- _Brief_
Your task is to filter the entries and copy every line containing the string "return".

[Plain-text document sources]
<<<<

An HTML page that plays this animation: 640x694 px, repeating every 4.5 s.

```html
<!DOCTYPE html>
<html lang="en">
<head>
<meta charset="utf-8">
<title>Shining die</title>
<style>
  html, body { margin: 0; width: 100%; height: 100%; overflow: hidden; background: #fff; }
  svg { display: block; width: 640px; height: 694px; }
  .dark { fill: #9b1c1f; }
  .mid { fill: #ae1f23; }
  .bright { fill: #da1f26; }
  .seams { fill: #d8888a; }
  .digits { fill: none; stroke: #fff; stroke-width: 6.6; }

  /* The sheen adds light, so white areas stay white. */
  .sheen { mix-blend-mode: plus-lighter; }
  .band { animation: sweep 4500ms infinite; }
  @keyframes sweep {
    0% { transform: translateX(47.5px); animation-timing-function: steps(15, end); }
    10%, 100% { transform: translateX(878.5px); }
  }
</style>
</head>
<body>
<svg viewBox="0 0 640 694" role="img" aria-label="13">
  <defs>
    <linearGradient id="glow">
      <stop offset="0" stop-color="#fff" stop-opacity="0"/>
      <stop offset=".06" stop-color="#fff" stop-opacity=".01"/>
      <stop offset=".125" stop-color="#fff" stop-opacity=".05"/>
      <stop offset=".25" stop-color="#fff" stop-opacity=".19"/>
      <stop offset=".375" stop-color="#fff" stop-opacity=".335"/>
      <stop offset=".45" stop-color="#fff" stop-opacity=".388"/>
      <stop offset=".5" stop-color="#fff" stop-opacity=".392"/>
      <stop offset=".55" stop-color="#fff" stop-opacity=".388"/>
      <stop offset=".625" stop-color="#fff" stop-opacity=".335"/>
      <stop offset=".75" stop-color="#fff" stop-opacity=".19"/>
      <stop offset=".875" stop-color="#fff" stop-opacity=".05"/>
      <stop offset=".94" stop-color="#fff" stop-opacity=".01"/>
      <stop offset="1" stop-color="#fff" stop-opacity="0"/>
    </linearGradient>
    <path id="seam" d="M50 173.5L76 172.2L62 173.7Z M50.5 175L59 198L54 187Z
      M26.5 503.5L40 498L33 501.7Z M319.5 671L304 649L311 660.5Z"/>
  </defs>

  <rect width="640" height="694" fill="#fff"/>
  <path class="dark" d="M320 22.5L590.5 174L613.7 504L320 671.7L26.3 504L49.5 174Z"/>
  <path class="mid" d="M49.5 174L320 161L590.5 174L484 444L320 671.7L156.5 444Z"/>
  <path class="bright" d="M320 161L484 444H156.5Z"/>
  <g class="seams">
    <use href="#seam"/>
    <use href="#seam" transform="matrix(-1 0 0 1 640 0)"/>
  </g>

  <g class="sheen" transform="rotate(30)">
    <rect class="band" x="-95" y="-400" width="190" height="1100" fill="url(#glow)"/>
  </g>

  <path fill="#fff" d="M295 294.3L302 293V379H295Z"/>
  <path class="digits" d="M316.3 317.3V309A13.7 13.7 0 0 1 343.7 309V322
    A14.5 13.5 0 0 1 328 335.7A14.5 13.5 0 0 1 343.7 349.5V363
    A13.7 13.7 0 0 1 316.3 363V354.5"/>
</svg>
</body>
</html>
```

>>>>
<<<<

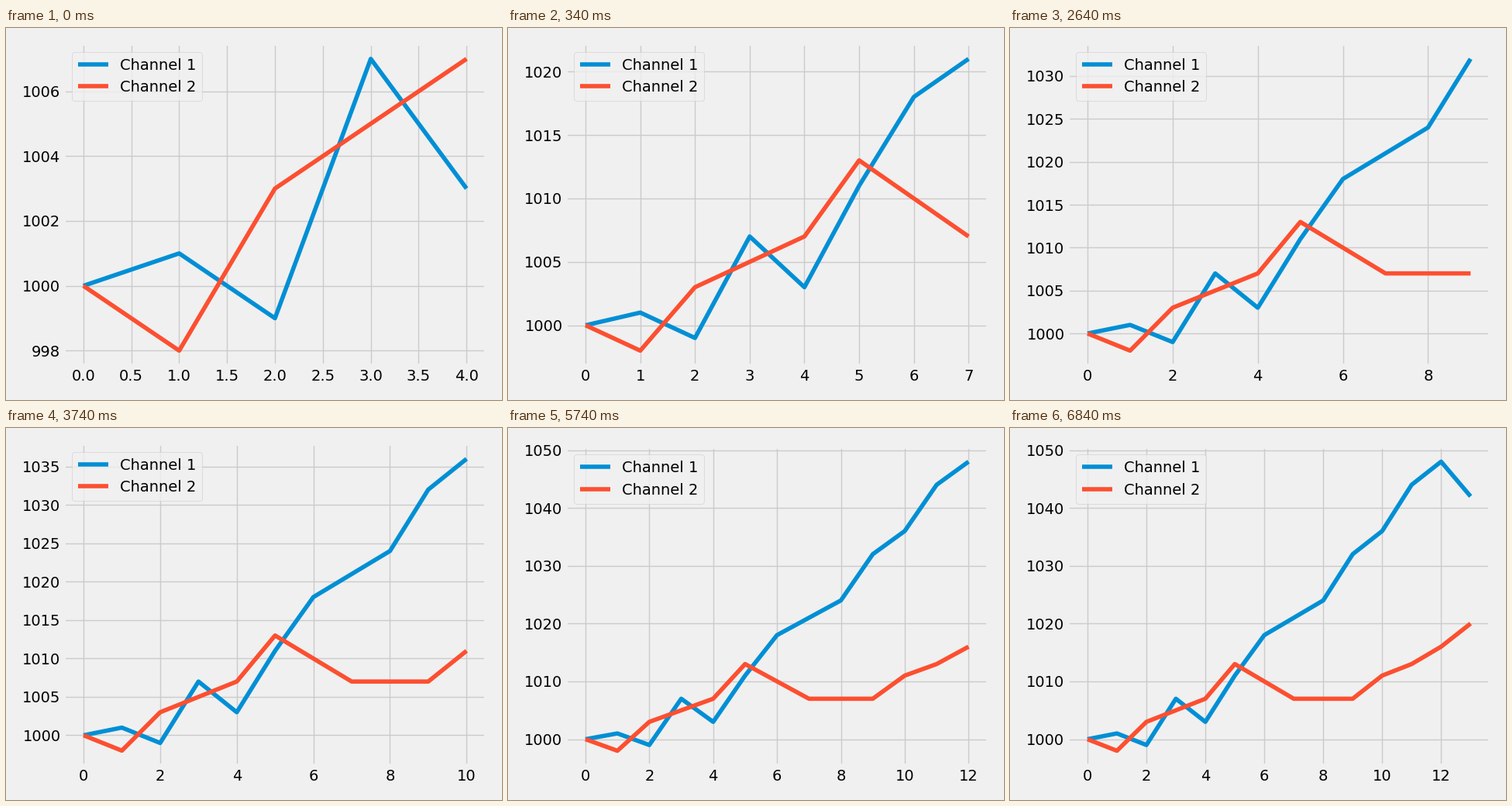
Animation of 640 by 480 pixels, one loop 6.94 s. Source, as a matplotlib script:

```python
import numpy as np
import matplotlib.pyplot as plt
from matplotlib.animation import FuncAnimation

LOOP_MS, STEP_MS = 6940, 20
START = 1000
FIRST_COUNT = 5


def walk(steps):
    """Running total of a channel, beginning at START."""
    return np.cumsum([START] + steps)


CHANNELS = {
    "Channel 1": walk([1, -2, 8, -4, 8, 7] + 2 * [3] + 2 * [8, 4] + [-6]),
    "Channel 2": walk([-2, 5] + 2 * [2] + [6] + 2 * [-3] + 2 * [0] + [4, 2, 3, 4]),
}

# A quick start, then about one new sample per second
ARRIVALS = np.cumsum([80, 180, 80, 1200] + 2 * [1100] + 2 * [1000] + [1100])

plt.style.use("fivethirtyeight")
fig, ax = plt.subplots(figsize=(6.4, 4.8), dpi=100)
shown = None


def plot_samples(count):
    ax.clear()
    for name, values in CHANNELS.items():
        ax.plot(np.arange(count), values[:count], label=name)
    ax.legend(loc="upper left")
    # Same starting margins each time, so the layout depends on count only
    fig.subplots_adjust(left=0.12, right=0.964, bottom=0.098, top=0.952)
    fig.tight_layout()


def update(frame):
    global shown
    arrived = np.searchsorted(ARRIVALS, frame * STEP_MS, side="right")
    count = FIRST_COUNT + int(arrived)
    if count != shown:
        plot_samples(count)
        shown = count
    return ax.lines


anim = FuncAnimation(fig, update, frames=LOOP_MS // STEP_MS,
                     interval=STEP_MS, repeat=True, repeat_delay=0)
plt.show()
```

>>>>
<<<<

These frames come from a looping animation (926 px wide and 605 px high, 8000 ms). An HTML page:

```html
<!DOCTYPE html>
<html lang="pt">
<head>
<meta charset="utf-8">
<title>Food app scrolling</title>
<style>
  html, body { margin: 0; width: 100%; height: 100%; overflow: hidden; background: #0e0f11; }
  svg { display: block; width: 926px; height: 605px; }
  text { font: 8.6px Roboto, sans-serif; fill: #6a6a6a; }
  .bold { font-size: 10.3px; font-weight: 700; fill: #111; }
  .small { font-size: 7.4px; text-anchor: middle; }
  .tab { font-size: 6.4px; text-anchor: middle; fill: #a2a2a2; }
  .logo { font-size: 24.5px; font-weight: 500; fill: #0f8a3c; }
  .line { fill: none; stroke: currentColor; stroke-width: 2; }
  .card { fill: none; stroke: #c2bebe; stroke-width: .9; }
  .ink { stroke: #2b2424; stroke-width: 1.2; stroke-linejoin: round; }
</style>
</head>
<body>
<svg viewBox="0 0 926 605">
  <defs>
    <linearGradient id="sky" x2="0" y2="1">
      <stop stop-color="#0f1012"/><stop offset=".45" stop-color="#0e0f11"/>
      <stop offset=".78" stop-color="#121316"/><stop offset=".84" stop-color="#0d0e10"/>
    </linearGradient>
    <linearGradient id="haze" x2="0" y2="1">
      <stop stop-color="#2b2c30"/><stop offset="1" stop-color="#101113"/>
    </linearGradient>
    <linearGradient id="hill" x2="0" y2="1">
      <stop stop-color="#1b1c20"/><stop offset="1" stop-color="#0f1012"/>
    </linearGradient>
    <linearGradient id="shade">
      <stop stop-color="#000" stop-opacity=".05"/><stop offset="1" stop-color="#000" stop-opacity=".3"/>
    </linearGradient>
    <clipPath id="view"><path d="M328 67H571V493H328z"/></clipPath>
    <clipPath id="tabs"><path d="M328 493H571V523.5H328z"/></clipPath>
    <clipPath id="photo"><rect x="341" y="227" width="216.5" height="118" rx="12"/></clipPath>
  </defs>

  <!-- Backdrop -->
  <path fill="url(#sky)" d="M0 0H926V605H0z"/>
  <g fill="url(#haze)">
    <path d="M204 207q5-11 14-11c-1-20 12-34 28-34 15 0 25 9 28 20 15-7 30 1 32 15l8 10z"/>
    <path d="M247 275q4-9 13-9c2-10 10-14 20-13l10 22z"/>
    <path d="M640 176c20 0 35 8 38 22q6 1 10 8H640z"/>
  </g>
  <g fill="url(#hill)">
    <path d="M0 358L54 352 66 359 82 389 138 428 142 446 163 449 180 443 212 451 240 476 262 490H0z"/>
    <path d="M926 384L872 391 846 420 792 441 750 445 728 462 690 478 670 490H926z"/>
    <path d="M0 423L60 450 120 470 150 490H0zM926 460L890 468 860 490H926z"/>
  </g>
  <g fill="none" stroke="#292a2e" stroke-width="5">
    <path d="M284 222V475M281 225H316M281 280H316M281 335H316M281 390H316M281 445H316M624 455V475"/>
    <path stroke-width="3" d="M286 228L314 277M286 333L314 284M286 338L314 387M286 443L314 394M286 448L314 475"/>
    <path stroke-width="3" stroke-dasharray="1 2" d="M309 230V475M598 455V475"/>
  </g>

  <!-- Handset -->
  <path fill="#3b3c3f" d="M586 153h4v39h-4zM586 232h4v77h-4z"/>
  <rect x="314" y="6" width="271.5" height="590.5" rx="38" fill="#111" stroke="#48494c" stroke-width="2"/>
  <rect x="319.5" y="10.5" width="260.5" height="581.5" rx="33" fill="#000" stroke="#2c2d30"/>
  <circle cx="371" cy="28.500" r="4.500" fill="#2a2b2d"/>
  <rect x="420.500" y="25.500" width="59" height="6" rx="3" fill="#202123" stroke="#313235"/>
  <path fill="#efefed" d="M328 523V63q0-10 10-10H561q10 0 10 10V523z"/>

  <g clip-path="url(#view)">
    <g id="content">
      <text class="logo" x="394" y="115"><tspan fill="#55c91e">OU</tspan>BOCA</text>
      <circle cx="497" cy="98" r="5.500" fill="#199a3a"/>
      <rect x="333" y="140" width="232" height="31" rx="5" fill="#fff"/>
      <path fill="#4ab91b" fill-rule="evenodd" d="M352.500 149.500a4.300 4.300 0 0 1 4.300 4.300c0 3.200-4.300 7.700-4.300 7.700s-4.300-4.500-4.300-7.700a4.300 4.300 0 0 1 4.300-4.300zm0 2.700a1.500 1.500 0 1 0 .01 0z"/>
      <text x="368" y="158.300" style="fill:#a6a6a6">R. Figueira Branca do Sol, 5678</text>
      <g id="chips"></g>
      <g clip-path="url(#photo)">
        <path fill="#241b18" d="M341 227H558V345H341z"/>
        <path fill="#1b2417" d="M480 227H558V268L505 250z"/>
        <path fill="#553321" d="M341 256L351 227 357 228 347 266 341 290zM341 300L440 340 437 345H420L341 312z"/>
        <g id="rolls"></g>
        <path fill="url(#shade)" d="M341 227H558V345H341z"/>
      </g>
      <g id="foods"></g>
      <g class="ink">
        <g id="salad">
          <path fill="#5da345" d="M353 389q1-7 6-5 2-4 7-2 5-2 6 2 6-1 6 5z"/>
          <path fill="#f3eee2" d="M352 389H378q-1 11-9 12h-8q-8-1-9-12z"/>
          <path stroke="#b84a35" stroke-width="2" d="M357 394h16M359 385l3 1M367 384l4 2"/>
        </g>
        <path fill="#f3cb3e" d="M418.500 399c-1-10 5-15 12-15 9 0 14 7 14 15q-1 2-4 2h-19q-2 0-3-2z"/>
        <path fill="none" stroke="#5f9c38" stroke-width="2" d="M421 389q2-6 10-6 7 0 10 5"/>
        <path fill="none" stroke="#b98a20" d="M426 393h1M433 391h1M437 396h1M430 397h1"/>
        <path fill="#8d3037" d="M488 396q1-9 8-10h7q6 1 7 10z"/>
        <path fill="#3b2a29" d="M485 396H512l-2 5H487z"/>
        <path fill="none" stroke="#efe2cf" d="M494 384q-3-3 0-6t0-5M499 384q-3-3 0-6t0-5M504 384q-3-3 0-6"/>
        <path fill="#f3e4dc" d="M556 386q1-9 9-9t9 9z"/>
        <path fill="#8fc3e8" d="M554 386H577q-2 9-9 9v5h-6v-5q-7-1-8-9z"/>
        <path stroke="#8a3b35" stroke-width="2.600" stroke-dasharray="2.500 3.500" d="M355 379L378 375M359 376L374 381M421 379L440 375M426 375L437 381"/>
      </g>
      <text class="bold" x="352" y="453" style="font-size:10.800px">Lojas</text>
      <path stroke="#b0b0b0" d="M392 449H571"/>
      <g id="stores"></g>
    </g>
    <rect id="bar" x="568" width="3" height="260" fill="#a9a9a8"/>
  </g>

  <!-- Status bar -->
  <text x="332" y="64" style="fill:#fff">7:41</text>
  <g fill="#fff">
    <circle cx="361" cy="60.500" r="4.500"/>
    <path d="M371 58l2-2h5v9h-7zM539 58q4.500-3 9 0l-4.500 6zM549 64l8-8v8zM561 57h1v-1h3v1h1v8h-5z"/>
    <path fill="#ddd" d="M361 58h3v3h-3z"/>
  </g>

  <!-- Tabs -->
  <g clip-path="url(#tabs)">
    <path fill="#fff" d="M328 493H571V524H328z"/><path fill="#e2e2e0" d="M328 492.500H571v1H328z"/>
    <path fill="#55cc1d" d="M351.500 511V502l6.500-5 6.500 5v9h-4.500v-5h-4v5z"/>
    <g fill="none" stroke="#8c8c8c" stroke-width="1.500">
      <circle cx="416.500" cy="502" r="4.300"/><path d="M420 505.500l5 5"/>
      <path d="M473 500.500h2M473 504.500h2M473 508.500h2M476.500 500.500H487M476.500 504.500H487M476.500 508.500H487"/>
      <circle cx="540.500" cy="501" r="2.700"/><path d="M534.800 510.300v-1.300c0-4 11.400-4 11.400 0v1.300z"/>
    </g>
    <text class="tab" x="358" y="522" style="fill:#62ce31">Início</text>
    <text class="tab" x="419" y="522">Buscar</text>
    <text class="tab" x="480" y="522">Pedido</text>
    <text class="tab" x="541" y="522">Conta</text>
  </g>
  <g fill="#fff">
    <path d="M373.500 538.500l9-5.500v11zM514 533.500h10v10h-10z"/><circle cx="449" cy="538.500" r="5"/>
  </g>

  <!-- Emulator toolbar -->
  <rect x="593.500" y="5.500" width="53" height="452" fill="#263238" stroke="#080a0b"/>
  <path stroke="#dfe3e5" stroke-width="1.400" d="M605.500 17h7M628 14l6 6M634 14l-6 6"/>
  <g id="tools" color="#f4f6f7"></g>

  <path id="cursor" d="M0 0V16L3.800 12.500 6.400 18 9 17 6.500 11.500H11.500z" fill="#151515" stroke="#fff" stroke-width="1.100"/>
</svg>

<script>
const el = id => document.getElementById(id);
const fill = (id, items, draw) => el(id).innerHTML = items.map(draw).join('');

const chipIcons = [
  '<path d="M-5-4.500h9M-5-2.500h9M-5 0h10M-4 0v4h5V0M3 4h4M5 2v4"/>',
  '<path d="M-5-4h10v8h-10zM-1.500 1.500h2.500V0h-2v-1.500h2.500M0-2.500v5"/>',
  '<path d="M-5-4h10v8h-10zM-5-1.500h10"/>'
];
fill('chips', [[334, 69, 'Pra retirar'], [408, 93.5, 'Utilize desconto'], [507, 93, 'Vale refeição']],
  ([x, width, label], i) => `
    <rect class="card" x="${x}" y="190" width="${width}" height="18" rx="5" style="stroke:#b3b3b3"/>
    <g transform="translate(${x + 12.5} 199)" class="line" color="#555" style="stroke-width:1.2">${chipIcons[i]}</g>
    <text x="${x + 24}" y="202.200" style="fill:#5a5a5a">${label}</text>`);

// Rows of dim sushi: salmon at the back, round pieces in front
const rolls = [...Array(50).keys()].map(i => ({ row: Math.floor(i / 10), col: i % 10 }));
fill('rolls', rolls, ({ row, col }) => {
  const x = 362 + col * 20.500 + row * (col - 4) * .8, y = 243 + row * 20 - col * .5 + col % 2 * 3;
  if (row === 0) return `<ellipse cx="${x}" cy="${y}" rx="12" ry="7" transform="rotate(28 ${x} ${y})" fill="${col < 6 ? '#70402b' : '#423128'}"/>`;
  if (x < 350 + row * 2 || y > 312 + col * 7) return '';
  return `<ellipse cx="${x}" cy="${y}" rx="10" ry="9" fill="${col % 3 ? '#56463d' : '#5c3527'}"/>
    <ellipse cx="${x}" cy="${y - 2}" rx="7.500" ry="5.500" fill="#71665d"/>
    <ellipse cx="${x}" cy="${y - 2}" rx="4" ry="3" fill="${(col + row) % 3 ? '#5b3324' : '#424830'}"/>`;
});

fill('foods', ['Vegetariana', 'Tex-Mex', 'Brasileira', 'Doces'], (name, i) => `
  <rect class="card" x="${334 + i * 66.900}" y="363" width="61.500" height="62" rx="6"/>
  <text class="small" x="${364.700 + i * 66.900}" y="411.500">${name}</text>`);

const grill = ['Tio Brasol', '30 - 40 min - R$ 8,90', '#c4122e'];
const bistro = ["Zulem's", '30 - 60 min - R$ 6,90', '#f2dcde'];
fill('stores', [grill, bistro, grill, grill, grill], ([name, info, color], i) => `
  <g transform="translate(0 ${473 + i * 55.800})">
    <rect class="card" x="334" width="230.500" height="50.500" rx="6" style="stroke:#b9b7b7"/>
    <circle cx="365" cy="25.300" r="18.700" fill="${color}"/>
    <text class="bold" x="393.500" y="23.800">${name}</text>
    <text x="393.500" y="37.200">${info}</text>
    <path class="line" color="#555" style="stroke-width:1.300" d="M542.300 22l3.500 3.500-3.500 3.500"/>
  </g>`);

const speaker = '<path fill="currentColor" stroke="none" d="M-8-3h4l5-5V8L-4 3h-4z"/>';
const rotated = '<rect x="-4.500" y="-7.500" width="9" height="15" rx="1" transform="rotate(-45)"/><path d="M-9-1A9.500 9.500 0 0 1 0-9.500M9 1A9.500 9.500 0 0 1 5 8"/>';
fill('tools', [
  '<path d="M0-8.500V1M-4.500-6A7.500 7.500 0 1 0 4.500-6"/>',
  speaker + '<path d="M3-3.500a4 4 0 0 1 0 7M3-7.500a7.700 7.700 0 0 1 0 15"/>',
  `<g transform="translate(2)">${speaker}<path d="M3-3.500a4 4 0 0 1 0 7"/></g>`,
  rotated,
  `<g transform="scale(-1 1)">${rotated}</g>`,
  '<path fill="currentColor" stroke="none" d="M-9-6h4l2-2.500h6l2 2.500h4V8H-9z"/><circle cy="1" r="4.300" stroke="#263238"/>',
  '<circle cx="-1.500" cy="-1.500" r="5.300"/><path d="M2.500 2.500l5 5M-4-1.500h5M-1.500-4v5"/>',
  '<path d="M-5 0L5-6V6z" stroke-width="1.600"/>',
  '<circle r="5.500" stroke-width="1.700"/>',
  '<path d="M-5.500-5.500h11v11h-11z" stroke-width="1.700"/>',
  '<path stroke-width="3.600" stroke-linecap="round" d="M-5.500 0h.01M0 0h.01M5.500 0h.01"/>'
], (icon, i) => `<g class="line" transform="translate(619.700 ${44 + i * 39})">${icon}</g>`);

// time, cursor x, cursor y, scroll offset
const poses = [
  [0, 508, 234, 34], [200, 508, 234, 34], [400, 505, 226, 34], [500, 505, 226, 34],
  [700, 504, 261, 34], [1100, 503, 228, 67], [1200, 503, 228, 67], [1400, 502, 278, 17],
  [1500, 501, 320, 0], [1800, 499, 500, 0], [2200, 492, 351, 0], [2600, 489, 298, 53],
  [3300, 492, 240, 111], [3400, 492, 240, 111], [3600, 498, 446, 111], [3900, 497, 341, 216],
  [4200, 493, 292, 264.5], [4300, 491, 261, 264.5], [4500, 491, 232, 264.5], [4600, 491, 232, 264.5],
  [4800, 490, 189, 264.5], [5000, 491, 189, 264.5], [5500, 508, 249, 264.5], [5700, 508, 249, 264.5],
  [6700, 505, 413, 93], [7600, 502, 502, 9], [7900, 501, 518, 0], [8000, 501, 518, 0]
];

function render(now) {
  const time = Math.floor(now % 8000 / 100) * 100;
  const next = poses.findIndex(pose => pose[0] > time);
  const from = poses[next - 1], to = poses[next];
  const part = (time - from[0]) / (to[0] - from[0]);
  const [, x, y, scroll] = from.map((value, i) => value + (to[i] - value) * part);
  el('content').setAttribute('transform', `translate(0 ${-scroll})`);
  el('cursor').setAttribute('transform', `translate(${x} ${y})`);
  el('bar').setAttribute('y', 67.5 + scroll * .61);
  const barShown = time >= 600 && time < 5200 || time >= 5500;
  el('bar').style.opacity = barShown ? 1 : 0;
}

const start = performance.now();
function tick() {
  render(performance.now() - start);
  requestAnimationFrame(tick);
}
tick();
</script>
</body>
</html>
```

>>>>

- _Solution_
    return np.cumsum([START] + steps)
    return ax.lines
  if (row === 0) return `<ellipse cx="${x}" cy="${y}" rx="12" ry="7" transform="rotate(28 ${x} ${y})" fill="${col < 6 ? '#70402b' : '#423128'}"/>`;
  if (x < 350 + row * 2 || y > 312 + col * 7) return '';
  return `<ellipse cx="${x}" cy="${y}" rx="10" ry="9" fill="${col % 3 ? '#56463d' : '#5c3527'}"/>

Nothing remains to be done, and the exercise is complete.